Monica E. Witt, a former United States Air Force intelligence specialist, made her way through the gleaming doors and majestic lobby of one of Tehran’s largest luxury hotels in 2013, on her way to a conference that was all about bashing American culture.
There, in a crowd filled with fringe academics, Holocaust deniers and the lover of the terrorist known as Carlos the Jackal, Ms. Witt at last found herself among people as critical of her country as she was.
“What she said was she had been involved in horrific war crimes with the Air Force,” said Kevin Barrett, a controversial scholar of Islam who had an extensive conversation with Ms. Witt in the gilded lobby of the Parsian Azadi hotel. “And she just felt really bad about it.”
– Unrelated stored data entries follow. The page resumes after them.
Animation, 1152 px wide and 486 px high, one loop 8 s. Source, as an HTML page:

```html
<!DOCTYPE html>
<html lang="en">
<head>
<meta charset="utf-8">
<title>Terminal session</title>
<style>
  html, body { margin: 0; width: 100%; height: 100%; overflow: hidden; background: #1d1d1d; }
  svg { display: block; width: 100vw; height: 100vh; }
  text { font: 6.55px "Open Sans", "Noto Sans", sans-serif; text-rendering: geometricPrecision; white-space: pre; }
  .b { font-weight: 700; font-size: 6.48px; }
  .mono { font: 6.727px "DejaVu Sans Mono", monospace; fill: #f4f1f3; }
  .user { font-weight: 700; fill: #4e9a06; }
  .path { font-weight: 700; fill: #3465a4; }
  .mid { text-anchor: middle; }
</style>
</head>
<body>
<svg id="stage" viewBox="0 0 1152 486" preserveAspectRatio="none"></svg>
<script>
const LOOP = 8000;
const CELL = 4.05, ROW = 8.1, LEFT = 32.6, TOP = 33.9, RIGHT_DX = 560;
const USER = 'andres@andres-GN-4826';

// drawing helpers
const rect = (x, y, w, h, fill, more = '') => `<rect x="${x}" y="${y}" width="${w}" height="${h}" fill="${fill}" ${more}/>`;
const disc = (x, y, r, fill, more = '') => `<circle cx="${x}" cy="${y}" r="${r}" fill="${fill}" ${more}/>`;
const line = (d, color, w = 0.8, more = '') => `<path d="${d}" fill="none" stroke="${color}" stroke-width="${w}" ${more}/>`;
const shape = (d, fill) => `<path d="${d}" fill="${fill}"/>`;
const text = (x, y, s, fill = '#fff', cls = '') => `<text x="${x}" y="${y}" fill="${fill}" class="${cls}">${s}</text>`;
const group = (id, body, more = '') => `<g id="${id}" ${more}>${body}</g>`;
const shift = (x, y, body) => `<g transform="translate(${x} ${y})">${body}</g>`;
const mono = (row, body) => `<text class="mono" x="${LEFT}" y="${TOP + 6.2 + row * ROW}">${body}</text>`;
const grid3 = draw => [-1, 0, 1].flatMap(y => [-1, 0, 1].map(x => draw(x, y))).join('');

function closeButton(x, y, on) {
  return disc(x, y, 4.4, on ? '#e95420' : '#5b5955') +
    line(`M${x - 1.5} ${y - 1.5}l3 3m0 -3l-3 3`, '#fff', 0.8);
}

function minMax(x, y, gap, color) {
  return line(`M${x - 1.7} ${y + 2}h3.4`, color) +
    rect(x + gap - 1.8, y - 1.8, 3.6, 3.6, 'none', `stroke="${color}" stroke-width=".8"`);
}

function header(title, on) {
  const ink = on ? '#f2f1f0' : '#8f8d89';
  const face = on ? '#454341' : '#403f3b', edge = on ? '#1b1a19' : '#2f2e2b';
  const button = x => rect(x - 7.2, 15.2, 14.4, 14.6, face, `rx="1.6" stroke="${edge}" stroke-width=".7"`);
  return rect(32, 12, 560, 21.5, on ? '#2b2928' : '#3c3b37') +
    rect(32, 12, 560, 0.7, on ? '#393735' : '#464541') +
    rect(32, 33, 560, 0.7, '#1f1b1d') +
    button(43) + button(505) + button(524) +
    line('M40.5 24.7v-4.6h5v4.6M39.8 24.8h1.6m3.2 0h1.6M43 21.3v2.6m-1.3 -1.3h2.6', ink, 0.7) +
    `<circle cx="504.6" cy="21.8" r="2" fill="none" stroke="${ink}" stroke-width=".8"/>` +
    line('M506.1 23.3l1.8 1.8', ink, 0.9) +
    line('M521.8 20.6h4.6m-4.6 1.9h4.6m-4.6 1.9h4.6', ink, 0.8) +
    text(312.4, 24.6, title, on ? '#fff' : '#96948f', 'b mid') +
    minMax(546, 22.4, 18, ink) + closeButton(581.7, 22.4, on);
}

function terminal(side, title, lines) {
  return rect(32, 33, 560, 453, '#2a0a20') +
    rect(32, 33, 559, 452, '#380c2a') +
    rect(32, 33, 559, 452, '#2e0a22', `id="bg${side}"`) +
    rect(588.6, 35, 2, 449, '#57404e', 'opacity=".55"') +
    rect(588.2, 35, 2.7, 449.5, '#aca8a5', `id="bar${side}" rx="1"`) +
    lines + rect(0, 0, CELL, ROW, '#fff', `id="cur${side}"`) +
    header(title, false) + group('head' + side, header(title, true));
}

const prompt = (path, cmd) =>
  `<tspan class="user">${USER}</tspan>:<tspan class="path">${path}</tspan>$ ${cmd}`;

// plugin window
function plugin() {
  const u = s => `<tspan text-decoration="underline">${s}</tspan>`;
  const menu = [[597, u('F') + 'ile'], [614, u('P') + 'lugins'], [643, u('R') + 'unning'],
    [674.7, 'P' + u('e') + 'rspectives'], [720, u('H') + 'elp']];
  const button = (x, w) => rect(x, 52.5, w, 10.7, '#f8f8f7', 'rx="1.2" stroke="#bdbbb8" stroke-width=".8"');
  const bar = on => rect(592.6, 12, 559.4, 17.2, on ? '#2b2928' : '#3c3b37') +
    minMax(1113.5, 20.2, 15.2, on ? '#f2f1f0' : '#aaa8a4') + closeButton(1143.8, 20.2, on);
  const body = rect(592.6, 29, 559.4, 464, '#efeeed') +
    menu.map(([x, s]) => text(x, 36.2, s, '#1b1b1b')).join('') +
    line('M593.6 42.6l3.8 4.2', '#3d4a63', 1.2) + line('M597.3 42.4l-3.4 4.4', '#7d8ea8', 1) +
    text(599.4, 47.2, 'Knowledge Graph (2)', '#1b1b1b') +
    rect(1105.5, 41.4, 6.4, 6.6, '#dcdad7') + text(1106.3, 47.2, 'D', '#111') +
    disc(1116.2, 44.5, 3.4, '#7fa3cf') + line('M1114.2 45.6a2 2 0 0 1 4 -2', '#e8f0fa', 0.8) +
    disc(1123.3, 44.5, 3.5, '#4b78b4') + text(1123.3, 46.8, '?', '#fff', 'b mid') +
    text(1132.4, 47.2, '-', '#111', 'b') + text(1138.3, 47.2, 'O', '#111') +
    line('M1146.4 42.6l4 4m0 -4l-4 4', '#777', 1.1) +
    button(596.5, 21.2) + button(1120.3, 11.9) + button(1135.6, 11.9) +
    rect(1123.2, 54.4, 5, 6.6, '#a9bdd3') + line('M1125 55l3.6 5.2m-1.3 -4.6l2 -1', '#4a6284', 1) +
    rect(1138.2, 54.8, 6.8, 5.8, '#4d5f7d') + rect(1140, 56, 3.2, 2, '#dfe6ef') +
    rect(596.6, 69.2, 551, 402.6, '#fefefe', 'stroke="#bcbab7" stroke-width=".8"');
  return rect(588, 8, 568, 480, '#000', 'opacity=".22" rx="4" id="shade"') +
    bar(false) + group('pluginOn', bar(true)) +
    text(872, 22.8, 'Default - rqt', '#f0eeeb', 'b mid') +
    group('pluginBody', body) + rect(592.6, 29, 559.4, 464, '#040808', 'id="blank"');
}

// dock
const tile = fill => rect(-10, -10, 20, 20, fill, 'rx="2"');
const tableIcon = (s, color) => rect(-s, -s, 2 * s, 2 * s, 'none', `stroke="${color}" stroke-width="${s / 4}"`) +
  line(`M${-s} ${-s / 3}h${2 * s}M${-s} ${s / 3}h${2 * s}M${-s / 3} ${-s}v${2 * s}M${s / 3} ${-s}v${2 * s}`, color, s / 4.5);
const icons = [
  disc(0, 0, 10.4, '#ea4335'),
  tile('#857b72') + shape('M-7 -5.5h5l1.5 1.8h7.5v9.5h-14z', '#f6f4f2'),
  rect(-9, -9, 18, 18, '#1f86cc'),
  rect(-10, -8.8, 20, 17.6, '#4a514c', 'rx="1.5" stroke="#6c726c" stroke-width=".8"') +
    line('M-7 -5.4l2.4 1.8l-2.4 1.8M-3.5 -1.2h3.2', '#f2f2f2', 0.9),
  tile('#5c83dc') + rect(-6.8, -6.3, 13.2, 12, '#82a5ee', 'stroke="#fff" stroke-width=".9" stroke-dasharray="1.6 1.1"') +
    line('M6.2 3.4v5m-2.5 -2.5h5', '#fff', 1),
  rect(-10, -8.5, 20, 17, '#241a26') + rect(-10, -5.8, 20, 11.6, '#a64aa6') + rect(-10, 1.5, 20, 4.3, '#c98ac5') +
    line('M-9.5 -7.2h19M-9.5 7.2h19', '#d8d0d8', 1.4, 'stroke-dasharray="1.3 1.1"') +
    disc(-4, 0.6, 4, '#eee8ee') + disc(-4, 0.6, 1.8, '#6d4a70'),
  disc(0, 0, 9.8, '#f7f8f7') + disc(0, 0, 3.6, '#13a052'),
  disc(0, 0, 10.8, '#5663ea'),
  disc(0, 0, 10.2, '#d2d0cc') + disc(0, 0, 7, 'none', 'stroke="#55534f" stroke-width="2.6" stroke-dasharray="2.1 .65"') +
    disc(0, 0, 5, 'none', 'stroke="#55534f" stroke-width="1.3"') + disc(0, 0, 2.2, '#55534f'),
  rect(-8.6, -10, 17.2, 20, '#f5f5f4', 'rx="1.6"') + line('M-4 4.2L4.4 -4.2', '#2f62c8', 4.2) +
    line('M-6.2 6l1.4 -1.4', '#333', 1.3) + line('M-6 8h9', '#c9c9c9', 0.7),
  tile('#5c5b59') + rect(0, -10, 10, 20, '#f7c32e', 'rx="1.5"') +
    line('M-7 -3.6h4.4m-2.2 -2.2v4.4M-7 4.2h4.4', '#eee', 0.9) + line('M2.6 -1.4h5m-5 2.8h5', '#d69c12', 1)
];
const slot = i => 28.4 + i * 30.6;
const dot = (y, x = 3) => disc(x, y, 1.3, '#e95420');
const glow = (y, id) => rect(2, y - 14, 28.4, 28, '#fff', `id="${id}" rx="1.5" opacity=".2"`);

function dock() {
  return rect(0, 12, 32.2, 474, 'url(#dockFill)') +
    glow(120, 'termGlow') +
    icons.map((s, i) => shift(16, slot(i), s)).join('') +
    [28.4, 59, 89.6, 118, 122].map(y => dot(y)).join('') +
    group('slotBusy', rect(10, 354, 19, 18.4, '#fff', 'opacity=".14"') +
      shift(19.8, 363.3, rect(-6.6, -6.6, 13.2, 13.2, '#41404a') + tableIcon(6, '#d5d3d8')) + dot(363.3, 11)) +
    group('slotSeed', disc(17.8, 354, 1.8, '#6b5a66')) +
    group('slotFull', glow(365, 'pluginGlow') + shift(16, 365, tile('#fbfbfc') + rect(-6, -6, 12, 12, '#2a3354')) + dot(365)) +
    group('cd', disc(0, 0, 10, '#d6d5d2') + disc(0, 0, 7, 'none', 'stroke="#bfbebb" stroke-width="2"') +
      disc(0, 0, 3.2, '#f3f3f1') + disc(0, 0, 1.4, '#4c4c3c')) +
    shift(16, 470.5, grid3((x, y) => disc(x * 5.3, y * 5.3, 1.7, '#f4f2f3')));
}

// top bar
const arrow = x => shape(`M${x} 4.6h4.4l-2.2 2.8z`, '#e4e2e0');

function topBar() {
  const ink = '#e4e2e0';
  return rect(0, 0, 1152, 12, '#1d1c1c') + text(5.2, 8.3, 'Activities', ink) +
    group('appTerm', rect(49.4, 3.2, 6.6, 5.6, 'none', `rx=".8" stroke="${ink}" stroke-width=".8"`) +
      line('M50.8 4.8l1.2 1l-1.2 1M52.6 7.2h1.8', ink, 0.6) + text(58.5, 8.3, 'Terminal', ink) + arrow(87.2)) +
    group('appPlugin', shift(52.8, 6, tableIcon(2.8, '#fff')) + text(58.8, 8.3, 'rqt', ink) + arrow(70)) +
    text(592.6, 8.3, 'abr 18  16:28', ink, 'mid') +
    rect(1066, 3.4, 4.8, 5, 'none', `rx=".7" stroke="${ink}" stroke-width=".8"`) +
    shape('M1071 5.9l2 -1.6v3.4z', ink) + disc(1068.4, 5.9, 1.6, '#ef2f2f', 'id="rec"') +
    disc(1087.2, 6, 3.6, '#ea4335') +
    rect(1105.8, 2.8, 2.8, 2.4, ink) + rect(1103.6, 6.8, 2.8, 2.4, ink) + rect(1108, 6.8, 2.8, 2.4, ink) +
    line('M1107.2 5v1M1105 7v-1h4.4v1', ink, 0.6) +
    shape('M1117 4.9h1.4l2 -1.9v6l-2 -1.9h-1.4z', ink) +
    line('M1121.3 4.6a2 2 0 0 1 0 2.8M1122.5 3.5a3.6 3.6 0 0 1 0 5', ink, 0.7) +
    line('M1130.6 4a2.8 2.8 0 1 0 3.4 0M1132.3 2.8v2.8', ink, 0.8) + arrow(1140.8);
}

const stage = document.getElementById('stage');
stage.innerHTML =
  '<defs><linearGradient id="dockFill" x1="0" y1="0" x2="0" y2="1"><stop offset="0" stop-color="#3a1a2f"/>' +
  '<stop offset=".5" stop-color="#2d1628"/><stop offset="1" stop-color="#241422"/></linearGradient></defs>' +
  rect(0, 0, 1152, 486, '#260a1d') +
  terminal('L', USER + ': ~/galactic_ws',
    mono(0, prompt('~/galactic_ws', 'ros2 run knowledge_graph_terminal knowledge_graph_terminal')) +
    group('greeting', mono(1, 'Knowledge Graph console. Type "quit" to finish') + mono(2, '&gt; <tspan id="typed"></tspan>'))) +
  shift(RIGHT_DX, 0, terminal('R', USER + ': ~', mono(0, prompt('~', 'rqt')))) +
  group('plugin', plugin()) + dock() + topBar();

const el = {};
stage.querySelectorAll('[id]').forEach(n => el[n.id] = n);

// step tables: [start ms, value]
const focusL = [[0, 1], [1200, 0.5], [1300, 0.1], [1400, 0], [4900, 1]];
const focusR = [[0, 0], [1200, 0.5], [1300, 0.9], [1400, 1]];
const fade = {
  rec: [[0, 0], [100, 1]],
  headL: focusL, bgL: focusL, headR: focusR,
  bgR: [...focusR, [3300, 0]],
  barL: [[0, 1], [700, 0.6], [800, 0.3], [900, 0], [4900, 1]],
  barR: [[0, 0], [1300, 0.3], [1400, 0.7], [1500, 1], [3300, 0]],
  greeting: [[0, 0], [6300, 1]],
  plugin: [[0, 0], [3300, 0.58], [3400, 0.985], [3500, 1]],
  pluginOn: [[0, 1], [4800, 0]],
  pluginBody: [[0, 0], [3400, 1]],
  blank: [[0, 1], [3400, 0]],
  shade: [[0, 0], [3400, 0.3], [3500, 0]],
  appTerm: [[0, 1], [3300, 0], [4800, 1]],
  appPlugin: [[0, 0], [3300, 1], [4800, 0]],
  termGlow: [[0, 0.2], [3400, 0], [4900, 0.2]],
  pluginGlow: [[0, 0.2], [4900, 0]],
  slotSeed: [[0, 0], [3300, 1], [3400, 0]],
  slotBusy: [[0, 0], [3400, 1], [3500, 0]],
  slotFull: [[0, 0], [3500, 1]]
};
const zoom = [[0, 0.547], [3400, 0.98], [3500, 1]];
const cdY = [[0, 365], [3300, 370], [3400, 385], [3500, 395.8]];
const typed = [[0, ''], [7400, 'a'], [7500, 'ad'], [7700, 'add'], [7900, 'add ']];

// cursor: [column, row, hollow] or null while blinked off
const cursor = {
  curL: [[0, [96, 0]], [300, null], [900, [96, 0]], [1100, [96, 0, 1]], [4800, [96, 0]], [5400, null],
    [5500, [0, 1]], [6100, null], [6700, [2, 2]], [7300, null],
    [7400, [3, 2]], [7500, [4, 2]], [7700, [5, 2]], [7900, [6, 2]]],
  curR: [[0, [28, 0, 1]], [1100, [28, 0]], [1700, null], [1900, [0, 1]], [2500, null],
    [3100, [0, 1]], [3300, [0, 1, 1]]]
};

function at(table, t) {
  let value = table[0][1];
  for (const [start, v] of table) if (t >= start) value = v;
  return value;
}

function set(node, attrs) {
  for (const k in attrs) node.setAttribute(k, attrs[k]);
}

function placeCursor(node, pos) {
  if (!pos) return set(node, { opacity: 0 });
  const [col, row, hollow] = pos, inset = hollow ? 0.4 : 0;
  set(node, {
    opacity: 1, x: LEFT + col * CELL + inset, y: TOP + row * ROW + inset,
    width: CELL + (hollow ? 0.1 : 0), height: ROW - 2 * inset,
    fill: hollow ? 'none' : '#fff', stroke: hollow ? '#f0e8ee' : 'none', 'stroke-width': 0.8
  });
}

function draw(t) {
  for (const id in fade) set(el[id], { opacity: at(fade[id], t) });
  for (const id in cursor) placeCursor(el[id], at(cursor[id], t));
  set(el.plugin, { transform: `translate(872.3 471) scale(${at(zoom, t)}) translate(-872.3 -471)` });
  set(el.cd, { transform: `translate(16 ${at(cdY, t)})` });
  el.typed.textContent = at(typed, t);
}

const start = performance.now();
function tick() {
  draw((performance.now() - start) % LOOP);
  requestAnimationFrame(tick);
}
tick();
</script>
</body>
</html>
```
Less than seven months after the Tehran conference, according to an indictment unsealed on Wednesday, Ms. Witt defected and became a spy for the Iranian security service. It was the climax of a radicalization that was rooted in Ms. Witt’s military service and that accelerated while she was in graduate school. The F.B.I., around the time Ms. Witt earned her graduate degree, alerted her that Iran’s intelligence service had its eye on her.
“There weren’t warning signs in terms of ‘go to authorities’ warning signs,” said Cory Ellis, who knew Ms. Witt when they were enrolled in the same master’s degree program at George Washington University. Still, he said, she did not hide her strong feelings against American foreign policy. “Everyone just kind of sat and watched it.”
American law enforcement and intelligence officials have been left to cope with the repercussions of what several of them have publicly described as a “betrayal” by Ms. Witt, now 39. Officials suspect she remains in Iran, out of reach of American law enforcement.
Former intelligence officials familiar with the case described the damage to national security as severe, in part because she is suspected of revealing the names of double agents run by the United States, and the American authorities have struggled to conclude exactly why she turned on her country.